***** Data supplied *****

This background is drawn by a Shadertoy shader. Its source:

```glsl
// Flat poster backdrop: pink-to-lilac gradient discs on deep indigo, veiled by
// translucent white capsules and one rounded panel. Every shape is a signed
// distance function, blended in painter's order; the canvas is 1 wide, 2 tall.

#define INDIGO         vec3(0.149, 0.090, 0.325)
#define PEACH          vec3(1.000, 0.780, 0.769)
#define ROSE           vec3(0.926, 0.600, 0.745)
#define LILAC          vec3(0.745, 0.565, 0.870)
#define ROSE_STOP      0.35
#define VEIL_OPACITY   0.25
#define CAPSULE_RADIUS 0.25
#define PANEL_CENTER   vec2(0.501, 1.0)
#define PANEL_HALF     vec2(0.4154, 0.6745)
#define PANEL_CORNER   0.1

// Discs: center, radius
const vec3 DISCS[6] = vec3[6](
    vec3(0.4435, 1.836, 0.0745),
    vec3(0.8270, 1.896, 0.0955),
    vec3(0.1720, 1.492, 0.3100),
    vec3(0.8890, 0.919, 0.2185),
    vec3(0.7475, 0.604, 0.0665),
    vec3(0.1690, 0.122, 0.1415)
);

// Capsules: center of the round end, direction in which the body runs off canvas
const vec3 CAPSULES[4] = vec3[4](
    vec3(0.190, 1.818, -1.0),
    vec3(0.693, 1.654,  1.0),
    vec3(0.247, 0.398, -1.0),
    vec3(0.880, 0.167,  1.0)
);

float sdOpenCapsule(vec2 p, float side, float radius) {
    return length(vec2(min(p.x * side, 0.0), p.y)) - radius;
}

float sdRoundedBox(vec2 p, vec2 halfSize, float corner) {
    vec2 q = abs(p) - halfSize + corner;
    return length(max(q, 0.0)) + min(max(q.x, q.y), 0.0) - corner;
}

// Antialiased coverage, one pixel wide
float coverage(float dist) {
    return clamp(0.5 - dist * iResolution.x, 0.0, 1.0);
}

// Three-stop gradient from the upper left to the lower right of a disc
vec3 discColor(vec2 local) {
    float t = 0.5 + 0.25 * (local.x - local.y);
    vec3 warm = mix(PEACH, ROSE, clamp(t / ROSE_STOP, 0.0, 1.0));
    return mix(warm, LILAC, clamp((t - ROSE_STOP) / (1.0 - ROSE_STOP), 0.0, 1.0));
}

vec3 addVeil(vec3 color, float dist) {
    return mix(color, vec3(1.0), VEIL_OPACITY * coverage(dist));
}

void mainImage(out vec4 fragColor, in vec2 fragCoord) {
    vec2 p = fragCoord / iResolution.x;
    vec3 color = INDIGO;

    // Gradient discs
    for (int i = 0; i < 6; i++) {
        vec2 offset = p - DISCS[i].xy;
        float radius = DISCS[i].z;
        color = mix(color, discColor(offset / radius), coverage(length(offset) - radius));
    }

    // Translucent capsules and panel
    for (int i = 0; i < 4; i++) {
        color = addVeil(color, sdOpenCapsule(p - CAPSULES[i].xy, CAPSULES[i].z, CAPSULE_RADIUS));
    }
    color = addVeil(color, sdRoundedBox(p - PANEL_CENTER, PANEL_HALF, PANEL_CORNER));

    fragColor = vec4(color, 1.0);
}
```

*****

• [About this exercise]:
A faithful copy of every record is required; output it in full.

• [Task output]:
This background is drawn by a Shadertoy shader. Its source:

```glsl
// Flat poster backdrop: pink-to-lilac gradient discs on deep indigo, veiled by
// translucent white capsules and one rounded panel. Every shape is a signed
// distance function, blended in painter's order; the canvas is 1 wide, 2 tall.

#define INDIGO         vec3(0.149, 0.090, 0.325)
#define PEACH          vec3(1.000, 0.780, 0.769)
#define ROSE           vec3(0.926, 0.600, 0.745)
#define LILAC          vec3(0.745, 0.565, 0.870)
#define ROSE_STOP      0.35
#define VEIL_OPACITY   0.25
#define CAPSULE_RADIUS 0.25
#define PANEL_CENTER   vec2(0.501, 1.0)
#define PANEL_HALF     vec2(0.4154, 0.6745)
#define PANEL_CORNER   0.1

// Discs: center, radius
const vec3 DISCS[6] = vec3[6](
    vec3(0.4435, 1.836, 0.0745),
    vec3(0.8270, 1.896, 0.0955),
    vec3(0.1720, 1.492, 0.3100),
    vec3(0.8890, 0.919, 0.2185),
    vec3(0.7475, 0.604, 0.0665),
    vec3(0.1690, 0.122, 0.1415)
);

// Capsules: center of the round end, direction in which the body runs off canvas
const vec3 CAPSULES[4] = vec3[4](
    vec3(0.190, 1.818, -1.0),
    vec3(0.693, 1.654,  1.0),
    vec3(0.247, 0.398, -1.0),
    vec3(0.880, 0.167,  1.0)
);

float sdOpenCapsule(vec2 p, float side, float radius) {
    return length(vec2(min(p.x * side, 0.0), p.y)) - radius;
}

float sdRoundedBox(vec2 p, vec2 halfSize, float corner) {
    vec2 q = abs(p) - halfSize + corner;
    return length(max(q, 0.0)) + min(max(q.x, q.y), 0.0) - corner;
}

// Antialiased coverage, one pixel wide
float coverage(float dist) {
    return clamp(0.5 - dist * iResolution.x, 0.0, 1.0);
}

// Three-stop gradient from the upper left to the lower right of a disc
vec3 discColor(vec2 local) {
    float t = 0.5 + 0.25 * (local.x - local.y);
    vec3 warm = mix(PEACH, ROSE, clamp(t / ROSE_STOP, 0.0, 1.0));
    return mix(warm, LILAC, clamp((t - ROSE_STOP) / (1.0 - ROSE_STOP), 0.0, 1.0));
}

vec3 addVeil(vec3 color, float dist) {
    return mix(color, vec3(1.0), VEIL_OPACITY * coverage(dist));
}

void mainImage(out vec4 fragColor, in vec2 fragCoord) {
    vec2 p = fragCoord / iResolution.x;
    vec3 color = INDIGO;

    // Gradient discs
    for (int i = 0; i < 6; i++) {
        vec2 offset = p - DISCS[i].xy;
        float radius = DISCS[i].z;
        color = mix(color, discColor(offset / radius), coverage(length(offset) - radius));
    }

    // Translucent capsules and panel
    for (int i = 0; i < 4; i++) {
        color = addVeil(color, sdOpenCapsule(p - CAPSULES[i].xy, CAPSULES[i].z, CAPSULE_RADIUS));
    }
    color = addVeil(color, sdRoundedBox(p - PANEL_CENTER, PANEL_HALF, PANEL_CORNER));

    fragColor = vec4(color, 1.0);
}
```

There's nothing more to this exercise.